# PROBLEM DESCRIPTION
Each line below containing the word "wall" needs to be shown.

(Beginning of DATA FOR THE TASK)

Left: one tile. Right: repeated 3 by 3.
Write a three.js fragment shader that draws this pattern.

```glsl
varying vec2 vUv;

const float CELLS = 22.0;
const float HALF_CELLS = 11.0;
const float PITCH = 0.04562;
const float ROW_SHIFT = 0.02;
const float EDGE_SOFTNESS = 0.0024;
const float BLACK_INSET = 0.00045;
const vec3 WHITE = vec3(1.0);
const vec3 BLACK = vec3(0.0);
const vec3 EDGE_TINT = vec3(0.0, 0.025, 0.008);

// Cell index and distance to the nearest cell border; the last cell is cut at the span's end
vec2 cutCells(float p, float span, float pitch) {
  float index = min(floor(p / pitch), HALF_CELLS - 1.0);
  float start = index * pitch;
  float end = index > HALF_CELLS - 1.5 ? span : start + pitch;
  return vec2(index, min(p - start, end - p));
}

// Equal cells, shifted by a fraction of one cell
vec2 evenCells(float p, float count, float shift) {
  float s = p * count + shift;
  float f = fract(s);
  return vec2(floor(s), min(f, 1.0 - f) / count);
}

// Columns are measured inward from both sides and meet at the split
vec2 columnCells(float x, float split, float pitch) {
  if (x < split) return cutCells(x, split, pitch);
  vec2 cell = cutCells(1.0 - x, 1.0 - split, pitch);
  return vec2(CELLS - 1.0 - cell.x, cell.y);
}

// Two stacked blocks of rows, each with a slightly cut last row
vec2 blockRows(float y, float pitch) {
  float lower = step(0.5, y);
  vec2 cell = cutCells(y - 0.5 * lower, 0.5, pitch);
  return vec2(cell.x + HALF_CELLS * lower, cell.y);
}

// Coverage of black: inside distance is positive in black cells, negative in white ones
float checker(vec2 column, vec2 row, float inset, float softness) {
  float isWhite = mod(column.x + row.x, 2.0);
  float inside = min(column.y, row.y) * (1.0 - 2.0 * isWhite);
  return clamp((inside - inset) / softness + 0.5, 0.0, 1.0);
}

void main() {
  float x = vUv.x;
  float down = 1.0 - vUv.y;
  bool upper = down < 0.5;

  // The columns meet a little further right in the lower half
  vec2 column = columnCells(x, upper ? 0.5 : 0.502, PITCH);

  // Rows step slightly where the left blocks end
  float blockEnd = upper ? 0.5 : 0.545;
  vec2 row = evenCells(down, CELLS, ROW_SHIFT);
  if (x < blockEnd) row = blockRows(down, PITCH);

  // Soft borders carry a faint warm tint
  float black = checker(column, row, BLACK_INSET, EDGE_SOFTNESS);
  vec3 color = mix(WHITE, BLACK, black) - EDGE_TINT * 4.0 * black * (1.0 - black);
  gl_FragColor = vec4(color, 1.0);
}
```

(End of DATA FOR THE TASK)
(Beginning of DATA FOR THE TASK)

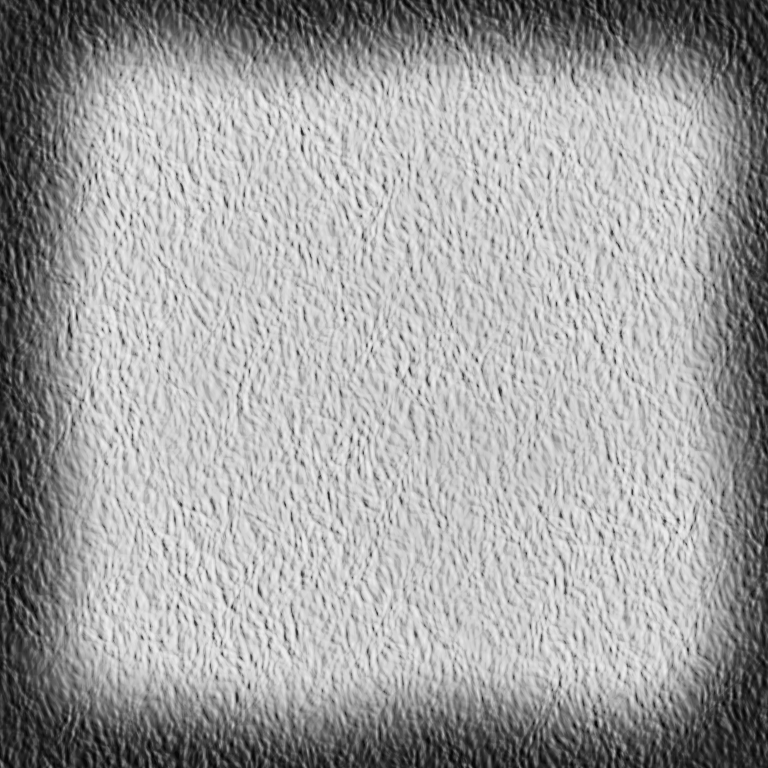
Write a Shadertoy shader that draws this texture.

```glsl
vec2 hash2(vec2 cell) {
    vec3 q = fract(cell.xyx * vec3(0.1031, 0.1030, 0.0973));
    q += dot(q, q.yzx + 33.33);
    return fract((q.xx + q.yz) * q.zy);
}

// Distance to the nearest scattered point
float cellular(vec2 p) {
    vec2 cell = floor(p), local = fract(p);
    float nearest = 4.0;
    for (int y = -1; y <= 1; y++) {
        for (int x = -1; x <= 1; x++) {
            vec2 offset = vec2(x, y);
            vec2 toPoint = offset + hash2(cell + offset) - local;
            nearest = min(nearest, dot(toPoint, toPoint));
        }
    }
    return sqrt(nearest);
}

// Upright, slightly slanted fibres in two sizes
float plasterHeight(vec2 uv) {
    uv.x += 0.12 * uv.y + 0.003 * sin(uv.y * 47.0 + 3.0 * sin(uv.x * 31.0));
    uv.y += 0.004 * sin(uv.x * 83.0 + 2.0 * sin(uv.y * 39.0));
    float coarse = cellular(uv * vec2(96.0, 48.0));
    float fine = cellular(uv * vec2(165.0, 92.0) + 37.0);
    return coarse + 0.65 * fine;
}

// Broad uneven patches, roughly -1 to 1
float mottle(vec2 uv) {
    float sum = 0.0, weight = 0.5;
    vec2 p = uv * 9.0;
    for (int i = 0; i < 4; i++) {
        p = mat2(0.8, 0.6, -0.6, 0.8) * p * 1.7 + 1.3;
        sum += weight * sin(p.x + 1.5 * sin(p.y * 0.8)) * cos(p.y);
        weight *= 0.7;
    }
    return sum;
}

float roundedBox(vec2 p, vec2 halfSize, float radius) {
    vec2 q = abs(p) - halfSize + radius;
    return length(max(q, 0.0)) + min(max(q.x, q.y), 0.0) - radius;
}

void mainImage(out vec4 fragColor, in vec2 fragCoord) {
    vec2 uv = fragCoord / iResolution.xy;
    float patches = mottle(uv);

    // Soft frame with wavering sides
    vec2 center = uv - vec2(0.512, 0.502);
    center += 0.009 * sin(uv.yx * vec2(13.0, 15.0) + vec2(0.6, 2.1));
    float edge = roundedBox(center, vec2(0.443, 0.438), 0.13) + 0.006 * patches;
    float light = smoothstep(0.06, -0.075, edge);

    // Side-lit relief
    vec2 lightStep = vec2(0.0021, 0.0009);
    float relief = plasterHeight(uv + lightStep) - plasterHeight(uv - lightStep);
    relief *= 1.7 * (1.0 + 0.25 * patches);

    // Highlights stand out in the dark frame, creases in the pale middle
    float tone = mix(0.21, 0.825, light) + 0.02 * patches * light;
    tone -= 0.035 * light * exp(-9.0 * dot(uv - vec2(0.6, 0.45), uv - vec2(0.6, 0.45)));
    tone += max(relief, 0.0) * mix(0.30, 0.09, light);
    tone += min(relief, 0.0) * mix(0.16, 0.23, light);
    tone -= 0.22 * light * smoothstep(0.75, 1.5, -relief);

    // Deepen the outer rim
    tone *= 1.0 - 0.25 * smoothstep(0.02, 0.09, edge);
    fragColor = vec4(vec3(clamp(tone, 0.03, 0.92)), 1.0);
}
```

(End of DATA FOR THE TASK)
(Beginning of DATA FOR THE TASK)

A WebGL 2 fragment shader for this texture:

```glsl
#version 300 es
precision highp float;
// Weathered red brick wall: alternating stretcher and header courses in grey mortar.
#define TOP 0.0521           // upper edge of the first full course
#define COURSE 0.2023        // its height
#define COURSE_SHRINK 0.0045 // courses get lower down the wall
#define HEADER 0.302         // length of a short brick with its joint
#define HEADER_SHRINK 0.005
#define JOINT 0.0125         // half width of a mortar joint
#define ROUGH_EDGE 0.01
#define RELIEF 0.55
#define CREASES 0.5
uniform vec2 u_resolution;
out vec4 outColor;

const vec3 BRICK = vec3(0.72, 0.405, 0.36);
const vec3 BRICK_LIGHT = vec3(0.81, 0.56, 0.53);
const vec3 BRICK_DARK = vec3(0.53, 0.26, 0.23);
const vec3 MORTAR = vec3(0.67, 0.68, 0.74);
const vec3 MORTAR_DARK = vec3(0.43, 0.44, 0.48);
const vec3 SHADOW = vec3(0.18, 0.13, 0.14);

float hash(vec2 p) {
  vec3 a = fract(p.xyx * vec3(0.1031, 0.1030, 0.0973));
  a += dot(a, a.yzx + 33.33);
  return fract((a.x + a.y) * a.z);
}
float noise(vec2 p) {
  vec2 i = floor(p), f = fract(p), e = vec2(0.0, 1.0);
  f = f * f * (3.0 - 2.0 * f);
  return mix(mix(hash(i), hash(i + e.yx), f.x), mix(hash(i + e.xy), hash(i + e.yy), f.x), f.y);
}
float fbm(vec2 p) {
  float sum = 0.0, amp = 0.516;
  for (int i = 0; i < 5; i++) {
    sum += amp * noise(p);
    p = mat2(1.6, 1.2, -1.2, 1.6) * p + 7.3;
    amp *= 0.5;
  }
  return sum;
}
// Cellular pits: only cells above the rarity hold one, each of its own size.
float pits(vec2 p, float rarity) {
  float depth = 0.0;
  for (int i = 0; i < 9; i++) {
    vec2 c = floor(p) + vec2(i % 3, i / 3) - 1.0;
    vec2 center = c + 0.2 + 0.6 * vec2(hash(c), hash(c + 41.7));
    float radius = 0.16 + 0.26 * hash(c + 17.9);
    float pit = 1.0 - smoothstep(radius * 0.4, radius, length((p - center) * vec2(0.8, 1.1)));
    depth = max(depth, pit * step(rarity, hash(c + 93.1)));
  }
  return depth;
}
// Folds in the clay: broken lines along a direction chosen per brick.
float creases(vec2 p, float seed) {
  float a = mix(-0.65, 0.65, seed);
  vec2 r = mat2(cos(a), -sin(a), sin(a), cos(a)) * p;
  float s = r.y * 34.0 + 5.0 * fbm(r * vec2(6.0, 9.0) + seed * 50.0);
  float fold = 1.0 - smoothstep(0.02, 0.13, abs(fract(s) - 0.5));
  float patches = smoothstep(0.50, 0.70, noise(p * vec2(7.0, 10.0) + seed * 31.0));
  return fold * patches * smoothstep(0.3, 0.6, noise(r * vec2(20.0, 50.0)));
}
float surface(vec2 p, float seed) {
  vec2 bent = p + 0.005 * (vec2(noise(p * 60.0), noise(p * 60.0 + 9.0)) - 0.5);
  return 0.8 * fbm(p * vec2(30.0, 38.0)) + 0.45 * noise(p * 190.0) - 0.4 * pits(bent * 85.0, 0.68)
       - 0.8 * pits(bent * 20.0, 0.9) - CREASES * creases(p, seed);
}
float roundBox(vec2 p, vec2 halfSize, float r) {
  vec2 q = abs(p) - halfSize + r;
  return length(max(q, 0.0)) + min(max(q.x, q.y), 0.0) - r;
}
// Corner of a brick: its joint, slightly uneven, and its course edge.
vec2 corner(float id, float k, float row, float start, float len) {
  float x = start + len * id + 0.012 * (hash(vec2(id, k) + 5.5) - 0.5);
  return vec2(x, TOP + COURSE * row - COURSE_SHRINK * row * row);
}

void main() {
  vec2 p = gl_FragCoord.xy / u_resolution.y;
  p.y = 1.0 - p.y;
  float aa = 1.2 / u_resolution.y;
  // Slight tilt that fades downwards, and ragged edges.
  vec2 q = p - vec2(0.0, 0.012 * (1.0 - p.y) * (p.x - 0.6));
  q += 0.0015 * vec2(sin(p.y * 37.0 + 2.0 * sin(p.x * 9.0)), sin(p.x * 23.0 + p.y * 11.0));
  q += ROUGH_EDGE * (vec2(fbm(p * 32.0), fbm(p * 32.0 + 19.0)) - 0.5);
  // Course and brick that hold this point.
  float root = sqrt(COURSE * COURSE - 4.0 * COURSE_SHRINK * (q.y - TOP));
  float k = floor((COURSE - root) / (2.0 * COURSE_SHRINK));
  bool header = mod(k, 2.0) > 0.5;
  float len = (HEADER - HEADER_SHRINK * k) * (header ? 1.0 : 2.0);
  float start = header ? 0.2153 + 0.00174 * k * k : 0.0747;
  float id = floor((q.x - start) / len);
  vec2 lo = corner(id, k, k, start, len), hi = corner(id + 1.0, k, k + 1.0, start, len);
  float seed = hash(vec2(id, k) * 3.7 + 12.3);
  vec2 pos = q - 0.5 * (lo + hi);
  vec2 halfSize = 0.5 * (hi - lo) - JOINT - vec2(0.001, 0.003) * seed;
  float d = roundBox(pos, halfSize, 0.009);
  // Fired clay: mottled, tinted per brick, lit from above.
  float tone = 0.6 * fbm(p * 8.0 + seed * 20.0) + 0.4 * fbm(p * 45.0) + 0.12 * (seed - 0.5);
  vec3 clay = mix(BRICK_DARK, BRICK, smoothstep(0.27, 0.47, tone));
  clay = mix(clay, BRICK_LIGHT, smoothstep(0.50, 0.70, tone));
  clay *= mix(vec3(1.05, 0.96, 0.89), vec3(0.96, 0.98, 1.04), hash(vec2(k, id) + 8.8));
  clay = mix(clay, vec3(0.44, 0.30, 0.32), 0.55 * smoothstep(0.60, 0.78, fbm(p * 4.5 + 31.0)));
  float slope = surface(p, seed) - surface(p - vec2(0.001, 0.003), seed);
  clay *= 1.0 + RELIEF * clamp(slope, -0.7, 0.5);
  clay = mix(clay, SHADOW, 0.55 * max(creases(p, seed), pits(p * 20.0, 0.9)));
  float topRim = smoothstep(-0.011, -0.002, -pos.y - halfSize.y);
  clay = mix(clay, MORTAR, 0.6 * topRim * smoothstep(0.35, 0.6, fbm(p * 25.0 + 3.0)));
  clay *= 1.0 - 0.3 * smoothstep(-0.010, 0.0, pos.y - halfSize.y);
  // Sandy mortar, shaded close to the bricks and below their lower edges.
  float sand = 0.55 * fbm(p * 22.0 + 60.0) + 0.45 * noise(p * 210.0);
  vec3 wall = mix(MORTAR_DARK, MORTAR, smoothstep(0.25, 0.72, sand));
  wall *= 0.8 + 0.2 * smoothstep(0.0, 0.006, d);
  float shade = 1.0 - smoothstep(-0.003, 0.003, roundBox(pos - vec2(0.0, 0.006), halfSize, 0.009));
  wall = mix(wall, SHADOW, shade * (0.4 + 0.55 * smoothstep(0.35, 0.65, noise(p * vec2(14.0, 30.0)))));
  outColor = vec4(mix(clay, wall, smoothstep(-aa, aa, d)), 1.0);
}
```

(End of DATA FOR THE TASK)

# RESULT OF THIS EXERCISE
// Weathered red brick wall: alternating stretcher and header courses in grey mortar.
#define COURSE_SHRINK 0.0045 // courses get lower down the wall
  vec3 wall = mix(MORTAR_DARK, MORTAR, smoothstep(0.25, 0.72, sand));
  wall *= 0.8 + 0.2 * smoothstep(0.0, 0.006, d);
  wall = mix(wall, SHADOW, shade * (0.4 + 0.55 * smoothstep(0.35, 0.65, noise(p * vec2(14.0, 30.0)))));
  outColor = vec4(mix(clay, wall, smoothstep(-aa, aa, d)), 1.0);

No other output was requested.